__Data listing__:

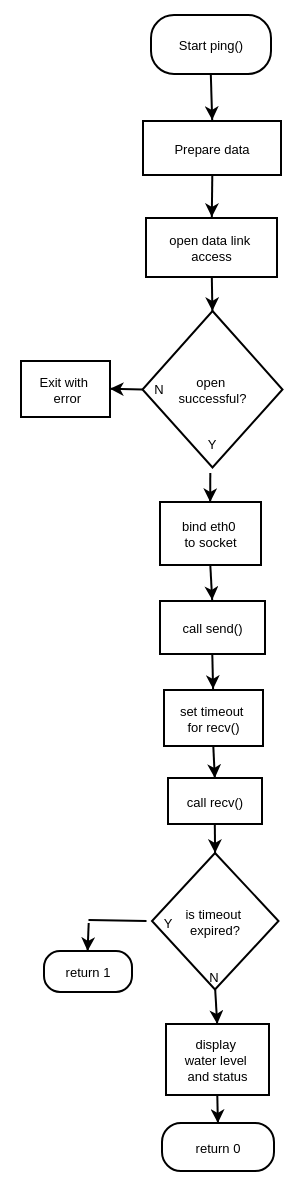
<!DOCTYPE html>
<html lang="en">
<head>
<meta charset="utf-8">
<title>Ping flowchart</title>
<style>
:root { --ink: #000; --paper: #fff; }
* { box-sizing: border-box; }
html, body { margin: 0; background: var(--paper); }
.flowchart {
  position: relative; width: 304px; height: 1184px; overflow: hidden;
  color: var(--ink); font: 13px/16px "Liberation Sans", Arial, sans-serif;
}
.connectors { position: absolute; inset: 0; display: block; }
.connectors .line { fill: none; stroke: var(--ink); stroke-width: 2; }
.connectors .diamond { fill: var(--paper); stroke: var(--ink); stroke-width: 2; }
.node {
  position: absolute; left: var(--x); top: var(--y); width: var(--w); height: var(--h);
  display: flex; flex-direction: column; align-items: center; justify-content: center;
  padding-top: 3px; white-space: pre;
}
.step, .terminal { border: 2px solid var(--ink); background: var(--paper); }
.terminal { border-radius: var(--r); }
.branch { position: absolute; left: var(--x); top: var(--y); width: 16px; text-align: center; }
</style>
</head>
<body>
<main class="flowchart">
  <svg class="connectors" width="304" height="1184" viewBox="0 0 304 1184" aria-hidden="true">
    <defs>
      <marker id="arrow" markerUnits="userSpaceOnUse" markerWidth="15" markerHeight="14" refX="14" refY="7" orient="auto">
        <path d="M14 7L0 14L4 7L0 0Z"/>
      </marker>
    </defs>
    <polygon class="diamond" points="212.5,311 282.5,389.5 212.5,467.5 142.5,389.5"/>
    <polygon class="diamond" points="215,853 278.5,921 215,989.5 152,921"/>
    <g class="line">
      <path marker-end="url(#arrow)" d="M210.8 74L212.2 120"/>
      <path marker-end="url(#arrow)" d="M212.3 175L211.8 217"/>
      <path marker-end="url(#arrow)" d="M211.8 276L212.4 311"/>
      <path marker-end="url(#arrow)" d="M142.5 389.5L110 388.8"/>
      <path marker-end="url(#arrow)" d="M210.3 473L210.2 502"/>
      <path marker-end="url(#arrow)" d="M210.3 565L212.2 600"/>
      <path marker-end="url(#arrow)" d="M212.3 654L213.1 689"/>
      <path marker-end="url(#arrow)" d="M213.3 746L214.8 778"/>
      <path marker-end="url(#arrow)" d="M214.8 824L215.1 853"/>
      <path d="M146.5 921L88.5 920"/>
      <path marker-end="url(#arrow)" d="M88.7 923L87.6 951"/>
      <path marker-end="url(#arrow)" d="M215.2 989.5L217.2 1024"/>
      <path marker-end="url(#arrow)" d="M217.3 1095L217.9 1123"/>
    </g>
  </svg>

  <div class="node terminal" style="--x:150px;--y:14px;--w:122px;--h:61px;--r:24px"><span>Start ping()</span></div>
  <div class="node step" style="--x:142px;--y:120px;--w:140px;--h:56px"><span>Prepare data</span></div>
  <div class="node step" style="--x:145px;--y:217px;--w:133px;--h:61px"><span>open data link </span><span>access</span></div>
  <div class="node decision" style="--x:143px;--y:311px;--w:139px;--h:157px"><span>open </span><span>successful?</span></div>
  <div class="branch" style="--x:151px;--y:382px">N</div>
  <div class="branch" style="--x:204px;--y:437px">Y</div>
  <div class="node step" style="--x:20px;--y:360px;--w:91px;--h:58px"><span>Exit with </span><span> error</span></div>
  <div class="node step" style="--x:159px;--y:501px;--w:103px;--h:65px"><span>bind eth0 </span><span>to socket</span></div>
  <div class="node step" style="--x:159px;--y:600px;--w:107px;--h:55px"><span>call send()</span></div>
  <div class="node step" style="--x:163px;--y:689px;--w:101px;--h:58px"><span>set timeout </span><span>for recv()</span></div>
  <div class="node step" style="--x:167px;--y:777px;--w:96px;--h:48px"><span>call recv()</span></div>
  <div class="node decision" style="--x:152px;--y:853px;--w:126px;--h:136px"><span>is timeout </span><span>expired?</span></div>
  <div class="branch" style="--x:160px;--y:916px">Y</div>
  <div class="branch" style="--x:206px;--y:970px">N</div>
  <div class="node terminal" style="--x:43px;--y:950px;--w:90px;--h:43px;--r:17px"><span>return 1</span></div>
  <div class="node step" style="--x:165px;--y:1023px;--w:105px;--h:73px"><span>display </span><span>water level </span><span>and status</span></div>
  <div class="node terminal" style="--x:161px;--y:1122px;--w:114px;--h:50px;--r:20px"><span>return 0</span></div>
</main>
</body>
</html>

---

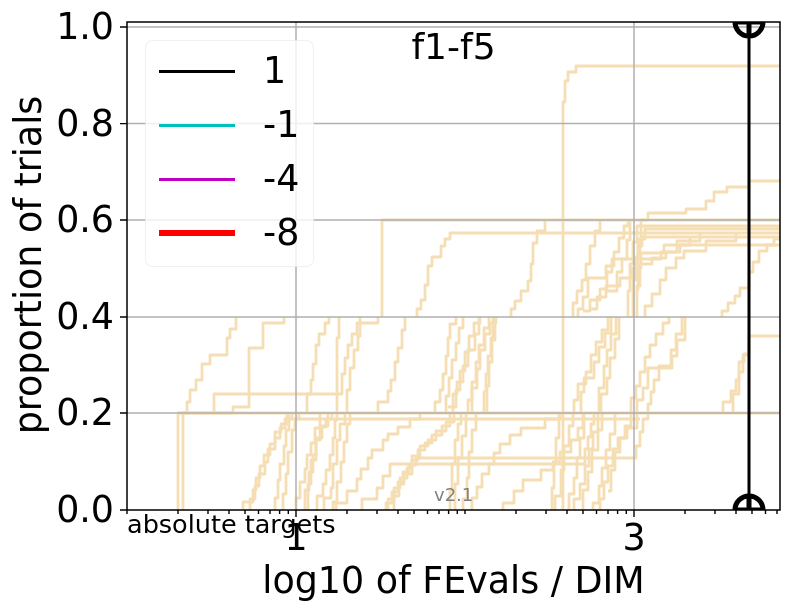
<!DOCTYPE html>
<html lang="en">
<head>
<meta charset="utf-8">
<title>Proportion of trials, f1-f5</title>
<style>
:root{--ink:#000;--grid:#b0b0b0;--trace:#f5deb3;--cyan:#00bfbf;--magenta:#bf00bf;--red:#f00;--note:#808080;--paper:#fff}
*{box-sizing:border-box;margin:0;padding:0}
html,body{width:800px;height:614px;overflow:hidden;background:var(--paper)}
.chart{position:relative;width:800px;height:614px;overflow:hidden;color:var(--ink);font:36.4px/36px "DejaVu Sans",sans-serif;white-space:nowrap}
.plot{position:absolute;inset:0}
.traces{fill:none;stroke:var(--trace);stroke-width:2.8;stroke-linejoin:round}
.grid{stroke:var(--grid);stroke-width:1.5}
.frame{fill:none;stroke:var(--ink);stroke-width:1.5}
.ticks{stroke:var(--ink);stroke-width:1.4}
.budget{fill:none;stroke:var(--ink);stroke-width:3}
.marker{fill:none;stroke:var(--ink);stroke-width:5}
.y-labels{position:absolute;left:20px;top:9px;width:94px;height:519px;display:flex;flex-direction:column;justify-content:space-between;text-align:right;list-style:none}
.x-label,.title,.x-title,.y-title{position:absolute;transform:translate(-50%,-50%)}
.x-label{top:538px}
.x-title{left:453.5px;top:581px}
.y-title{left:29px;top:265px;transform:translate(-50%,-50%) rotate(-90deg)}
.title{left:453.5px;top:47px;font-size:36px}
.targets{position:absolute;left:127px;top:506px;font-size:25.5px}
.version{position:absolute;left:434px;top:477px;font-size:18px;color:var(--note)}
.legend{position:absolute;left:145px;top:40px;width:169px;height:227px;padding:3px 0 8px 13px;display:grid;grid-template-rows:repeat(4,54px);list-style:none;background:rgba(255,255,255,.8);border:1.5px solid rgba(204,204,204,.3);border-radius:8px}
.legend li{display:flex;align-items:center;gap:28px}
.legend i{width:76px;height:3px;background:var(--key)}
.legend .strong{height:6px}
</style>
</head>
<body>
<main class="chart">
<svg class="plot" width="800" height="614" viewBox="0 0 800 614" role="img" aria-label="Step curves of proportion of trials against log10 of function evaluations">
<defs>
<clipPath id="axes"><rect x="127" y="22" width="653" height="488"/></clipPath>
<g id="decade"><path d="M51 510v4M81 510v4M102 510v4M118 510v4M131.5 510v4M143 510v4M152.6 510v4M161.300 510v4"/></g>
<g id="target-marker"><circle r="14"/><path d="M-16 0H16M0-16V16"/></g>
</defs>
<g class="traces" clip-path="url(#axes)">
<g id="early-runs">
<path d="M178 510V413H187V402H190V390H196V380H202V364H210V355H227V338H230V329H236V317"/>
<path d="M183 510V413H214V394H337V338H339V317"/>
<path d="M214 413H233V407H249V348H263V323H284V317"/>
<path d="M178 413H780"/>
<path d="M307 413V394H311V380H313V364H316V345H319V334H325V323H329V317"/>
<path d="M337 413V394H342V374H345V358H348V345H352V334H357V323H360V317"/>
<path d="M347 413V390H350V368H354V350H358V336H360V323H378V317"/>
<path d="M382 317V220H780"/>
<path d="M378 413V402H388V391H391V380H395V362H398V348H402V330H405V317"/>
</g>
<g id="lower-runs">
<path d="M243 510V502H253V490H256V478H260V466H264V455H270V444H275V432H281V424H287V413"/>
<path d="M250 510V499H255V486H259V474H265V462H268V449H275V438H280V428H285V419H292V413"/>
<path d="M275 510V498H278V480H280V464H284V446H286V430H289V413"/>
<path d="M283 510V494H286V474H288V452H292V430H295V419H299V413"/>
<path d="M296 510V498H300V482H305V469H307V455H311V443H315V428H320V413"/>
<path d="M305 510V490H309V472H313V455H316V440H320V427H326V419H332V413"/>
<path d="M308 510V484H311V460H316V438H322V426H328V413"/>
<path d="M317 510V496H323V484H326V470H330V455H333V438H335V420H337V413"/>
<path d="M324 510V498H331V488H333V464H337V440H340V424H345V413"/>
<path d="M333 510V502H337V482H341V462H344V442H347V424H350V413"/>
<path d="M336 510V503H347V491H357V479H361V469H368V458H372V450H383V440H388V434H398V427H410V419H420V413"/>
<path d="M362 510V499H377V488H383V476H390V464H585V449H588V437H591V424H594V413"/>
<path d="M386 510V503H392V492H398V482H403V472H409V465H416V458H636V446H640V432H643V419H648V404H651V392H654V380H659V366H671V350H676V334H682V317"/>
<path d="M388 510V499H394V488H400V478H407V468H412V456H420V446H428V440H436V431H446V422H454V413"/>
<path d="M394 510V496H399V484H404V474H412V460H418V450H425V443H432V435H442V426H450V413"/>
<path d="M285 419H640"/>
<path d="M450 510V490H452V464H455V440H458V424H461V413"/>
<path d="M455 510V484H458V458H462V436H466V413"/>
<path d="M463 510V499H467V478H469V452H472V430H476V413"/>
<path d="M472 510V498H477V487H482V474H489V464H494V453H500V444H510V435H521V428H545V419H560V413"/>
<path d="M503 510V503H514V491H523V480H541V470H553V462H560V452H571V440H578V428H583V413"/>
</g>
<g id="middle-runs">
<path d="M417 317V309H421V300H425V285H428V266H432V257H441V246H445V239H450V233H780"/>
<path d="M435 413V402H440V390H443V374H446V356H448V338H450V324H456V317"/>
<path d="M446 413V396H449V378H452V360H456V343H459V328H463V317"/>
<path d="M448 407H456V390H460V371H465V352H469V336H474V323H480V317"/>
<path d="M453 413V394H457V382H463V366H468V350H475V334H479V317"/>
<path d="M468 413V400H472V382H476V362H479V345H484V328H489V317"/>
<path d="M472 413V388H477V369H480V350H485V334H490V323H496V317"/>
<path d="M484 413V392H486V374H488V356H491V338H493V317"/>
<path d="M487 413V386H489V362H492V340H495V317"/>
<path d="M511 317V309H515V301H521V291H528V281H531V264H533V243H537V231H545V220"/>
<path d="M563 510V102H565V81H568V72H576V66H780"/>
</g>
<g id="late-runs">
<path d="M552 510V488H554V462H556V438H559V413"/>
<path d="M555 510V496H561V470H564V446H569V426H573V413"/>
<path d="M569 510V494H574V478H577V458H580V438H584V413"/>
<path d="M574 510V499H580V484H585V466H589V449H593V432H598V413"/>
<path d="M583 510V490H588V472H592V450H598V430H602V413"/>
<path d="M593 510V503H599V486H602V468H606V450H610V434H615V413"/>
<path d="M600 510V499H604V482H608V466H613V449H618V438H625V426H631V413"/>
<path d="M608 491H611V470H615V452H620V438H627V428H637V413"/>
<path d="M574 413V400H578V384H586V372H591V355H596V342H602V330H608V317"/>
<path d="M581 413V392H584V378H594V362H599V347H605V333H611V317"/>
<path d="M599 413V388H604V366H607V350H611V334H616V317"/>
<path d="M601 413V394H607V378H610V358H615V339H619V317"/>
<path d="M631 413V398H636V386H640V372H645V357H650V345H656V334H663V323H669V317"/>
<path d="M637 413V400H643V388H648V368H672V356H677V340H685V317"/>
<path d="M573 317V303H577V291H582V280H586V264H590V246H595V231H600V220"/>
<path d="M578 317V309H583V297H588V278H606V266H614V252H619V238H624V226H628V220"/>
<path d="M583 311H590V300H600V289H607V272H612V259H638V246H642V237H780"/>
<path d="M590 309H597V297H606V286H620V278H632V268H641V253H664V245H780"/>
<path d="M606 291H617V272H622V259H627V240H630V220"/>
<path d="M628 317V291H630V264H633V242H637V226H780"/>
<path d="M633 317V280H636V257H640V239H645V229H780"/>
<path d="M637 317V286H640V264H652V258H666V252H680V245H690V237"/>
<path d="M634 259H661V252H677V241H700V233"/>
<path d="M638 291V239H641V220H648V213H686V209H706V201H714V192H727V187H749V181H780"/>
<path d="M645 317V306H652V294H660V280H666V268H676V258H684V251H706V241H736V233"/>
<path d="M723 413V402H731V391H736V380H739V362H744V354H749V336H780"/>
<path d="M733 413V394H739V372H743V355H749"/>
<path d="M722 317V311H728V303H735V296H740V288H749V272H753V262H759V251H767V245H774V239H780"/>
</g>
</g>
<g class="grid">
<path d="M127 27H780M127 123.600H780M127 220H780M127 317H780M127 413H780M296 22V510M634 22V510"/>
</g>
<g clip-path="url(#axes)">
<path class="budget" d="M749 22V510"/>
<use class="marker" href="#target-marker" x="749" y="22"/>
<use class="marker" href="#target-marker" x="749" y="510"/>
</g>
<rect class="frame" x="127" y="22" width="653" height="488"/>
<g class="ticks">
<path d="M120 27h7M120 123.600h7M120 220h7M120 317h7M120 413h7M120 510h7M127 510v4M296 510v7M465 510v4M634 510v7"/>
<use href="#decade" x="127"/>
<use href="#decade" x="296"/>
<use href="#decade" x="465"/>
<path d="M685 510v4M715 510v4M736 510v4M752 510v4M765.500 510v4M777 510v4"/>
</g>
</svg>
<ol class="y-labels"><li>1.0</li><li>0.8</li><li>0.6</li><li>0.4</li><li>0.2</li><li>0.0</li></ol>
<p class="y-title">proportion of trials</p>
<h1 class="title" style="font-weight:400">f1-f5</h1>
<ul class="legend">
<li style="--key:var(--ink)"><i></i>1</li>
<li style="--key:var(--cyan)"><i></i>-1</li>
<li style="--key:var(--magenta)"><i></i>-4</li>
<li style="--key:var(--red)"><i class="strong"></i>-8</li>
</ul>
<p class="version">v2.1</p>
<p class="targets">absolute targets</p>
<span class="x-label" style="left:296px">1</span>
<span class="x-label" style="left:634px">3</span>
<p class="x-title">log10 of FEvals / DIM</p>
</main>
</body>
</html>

__Problem requirements__:
Within the listing above, count the lines that contain the string "absolute". Give only the number.

__Written solution__:
10